**Problem statement:** Which of the lines below contain the string "linecap"? Pull each one out of the data.

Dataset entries
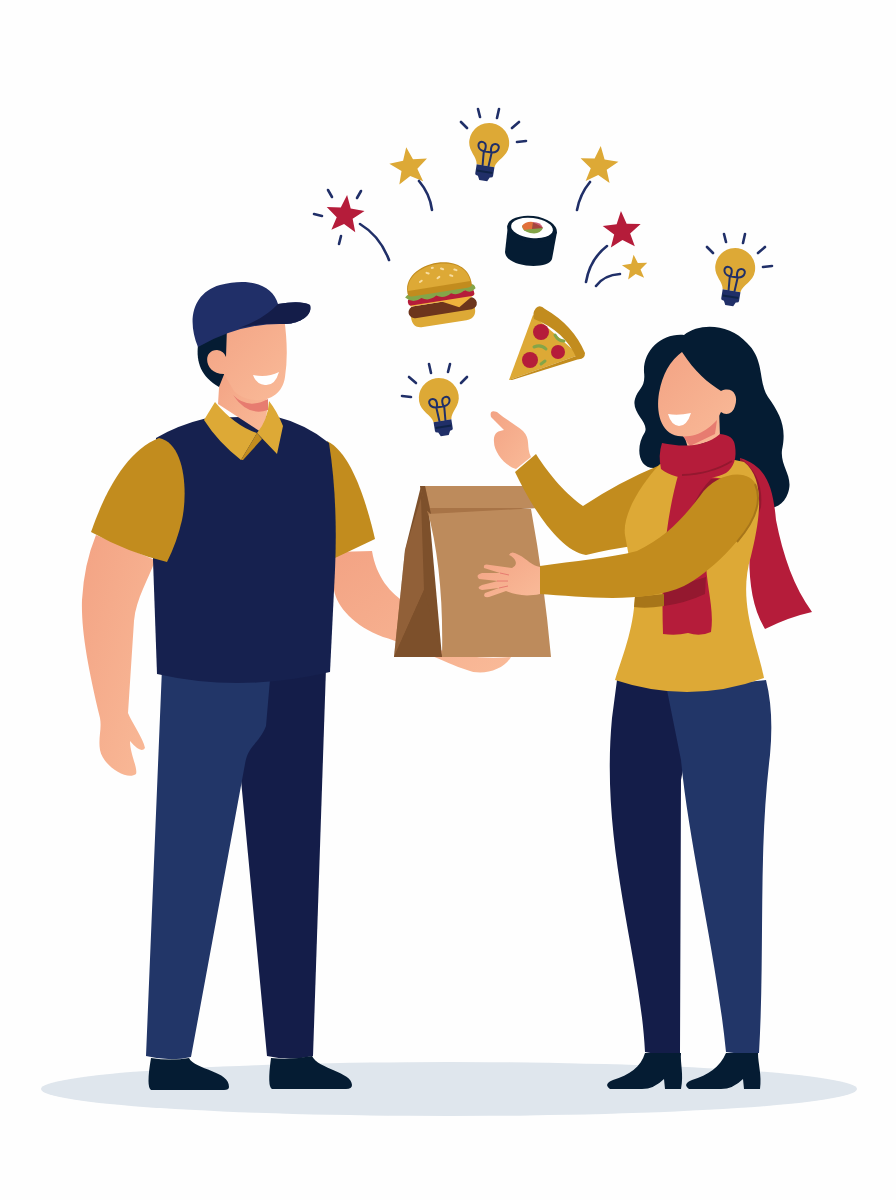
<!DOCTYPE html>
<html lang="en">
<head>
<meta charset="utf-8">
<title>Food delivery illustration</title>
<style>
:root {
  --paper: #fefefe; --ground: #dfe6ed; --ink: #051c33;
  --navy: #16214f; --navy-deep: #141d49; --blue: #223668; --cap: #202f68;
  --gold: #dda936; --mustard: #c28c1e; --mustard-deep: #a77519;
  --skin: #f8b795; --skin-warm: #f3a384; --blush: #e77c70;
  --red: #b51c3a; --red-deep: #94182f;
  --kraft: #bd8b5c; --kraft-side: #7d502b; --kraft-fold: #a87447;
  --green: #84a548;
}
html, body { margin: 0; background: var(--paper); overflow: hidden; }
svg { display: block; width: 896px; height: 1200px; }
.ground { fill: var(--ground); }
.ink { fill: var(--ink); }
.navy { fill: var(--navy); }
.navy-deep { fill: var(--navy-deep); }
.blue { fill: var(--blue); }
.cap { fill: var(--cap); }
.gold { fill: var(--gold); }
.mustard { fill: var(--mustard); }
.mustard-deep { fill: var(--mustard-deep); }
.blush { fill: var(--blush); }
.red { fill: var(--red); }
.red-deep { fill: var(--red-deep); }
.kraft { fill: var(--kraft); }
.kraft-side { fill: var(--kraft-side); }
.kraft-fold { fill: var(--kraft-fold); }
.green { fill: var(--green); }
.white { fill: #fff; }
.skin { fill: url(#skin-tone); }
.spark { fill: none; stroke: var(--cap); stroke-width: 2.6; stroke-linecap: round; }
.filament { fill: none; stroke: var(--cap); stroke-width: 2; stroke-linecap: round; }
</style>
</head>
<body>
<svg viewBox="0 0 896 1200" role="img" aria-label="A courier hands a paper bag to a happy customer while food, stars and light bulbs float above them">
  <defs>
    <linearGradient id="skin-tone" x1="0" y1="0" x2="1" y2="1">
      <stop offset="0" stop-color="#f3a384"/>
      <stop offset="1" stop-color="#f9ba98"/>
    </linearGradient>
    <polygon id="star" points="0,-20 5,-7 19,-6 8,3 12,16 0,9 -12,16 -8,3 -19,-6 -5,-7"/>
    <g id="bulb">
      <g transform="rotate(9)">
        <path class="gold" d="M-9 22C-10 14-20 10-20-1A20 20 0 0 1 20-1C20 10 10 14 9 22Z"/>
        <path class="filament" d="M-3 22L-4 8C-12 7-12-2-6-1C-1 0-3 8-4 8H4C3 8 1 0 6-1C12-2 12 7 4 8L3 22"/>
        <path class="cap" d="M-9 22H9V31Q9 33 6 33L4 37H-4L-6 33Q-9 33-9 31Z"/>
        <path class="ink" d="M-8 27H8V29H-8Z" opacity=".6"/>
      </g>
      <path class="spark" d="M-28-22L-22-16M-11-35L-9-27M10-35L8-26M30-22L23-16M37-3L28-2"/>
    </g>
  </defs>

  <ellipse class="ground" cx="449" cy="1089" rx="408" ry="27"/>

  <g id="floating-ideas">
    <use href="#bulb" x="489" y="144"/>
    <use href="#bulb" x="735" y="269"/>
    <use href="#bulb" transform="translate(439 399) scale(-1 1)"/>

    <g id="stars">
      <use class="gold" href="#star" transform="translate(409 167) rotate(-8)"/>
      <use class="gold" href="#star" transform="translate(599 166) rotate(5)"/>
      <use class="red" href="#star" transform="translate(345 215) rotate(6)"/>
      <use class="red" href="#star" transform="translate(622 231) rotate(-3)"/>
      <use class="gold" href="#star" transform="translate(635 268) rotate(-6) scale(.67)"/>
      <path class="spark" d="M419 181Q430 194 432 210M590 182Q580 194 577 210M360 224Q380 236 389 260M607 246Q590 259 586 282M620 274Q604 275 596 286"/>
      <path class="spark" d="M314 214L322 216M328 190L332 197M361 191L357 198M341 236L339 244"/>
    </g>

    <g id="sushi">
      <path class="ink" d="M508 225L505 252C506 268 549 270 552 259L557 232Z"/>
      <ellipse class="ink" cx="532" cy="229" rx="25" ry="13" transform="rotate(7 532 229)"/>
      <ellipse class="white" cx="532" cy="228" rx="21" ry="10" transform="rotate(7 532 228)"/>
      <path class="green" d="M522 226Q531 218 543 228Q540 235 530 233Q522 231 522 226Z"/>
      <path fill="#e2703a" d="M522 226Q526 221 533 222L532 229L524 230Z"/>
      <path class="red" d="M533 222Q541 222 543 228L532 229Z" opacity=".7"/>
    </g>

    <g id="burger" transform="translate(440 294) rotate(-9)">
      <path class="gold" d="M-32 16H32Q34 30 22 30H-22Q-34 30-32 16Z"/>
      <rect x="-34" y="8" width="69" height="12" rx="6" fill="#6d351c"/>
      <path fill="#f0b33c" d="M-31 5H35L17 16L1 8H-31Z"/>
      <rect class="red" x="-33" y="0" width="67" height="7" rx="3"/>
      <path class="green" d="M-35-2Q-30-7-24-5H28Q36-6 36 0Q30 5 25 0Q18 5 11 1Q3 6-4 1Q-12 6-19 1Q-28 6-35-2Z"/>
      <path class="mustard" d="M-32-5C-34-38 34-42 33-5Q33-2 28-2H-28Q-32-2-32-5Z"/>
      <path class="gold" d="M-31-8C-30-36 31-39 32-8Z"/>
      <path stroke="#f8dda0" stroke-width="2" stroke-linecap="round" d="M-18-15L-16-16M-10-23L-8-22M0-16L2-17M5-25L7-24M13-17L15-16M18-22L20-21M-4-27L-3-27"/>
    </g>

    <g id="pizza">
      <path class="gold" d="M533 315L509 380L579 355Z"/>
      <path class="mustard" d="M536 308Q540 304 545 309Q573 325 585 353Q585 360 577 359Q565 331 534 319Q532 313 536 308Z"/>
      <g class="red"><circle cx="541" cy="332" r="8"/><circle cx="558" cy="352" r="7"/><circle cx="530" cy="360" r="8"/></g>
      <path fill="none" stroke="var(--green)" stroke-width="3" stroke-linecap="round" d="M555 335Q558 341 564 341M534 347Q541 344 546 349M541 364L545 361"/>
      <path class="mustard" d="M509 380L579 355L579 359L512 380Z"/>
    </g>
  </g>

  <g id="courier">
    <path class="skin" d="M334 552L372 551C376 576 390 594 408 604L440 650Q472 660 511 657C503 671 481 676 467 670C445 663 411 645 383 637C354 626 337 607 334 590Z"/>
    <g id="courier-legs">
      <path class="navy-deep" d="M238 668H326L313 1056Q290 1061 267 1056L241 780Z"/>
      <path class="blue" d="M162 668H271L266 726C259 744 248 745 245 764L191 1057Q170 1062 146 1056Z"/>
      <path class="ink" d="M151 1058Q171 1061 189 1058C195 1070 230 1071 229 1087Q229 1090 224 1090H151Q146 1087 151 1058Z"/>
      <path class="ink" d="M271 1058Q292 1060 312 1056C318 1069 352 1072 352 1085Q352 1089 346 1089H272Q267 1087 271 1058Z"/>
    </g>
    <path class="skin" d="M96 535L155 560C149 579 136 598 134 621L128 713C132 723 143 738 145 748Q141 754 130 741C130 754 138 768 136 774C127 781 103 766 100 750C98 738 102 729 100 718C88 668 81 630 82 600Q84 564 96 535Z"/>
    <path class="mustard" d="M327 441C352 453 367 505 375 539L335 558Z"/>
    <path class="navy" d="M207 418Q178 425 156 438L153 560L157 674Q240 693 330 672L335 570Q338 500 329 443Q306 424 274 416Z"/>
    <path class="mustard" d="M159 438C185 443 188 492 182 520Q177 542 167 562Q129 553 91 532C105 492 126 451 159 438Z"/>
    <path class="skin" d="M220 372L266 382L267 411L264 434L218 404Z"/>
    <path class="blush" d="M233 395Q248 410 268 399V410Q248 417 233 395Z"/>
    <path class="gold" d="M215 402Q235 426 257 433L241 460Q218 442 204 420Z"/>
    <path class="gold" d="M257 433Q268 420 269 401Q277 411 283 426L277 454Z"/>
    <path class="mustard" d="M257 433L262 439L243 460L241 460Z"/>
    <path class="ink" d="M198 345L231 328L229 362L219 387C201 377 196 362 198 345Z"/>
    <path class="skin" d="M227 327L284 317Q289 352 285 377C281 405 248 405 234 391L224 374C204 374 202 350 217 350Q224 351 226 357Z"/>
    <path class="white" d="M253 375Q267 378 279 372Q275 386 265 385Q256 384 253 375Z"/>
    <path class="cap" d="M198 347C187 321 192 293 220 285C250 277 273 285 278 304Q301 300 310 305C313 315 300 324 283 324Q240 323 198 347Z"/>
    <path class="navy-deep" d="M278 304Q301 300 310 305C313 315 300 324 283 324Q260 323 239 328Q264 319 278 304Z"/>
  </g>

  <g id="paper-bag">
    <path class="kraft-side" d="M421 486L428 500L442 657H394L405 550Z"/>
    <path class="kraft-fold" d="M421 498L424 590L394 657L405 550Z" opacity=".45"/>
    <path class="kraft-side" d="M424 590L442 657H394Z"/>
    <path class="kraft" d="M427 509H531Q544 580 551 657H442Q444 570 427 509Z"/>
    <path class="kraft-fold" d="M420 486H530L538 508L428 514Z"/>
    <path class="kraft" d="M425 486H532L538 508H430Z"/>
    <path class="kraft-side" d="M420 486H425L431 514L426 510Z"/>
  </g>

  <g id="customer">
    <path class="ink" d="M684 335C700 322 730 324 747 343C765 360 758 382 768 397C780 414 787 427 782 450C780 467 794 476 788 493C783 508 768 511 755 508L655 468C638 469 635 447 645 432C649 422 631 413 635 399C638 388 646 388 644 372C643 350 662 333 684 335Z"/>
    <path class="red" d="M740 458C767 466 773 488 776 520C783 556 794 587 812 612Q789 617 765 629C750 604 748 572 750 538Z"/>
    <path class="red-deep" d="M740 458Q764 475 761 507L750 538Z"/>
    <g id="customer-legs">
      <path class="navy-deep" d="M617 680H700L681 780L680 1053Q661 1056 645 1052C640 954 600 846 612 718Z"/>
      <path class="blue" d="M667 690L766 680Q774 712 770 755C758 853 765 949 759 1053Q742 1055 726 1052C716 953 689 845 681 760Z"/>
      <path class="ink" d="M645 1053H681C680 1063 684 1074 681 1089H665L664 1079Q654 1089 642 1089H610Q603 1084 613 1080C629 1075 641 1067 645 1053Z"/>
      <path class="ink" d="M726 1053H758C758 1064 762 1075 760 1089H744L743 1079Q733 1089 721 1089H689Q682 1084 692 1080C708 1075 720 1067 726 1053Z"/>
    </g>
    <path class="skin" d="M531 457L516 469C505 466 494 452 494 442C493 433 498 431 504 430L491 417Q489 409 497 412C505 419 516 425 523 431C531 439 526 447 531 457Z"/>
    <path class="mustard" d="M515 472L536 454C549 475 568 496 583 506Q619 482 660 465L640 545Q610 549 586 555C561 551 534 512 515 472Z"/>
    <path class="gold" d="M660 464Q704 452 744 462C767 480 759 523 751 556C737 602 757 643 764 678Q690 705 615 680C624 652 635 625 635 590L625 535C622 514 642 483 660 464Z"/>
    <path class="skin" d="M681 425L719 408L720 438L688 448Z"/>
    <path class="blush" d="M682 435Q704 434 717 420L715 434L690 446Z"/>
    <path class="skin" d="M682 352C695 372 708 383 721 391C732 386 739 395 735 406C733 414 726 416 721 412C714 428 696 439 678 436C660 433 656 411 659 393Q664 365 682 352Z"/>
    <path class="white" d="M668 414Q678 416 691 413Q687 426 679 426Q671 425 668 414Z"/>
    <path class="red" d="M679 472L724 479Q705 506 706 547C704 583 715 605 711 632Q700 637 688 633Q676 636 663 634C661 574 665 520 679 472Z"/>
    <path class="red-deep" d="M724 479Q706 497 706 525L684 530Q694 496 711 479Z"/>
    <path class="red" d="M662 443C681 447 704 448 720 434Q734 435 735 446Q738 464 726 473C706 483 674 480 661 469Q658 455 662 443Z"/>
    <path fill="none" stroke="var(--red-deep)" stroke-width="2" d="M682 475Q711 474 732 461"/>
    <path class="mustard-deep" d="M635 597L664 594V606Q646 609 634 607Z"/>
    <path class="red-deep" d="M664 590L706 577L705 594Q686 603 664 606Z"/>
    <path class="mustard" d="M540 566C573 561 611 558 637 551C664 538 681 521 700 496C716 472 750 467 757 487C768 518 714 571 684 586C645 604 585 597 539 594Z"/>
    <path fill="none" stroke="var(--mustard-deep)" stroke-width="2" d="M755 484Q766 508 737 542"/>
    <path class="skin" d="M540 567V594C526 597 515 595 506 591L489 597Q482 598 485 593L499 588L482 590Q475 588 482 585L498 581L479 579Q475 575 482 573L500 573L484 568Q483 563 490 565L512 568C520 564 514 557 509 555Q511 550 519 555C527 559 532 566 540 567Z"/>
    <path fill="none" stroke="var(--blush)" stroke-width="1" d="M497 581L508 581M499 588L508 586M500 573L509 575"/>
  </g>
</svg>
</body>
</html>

**Answer to the exercise:**
.spark { fill: none; stroke: var(--cap); stroke-width: 2.6; stroke-linecap: round; }
.filament { fill: none; stroke: var(--cap); stroke-width: 2; stroke-linecap: round; }
      <path stroke="#f8dda0" stroke-width="2" stroke-linecap="round" d="M-18-15L-16-16M-10-23L-8-22M0-16L2-17M5-25L7-24M13-17L15-16M18-22L20-21M-4-27L-3-27"/>
      <path fill="none" stroke="var(--green)" stroke-width="3" stroke-linecap="round" d="M555 335Q558 341 564 341M534 347Q541 344 546 349M541 364L545 361"/>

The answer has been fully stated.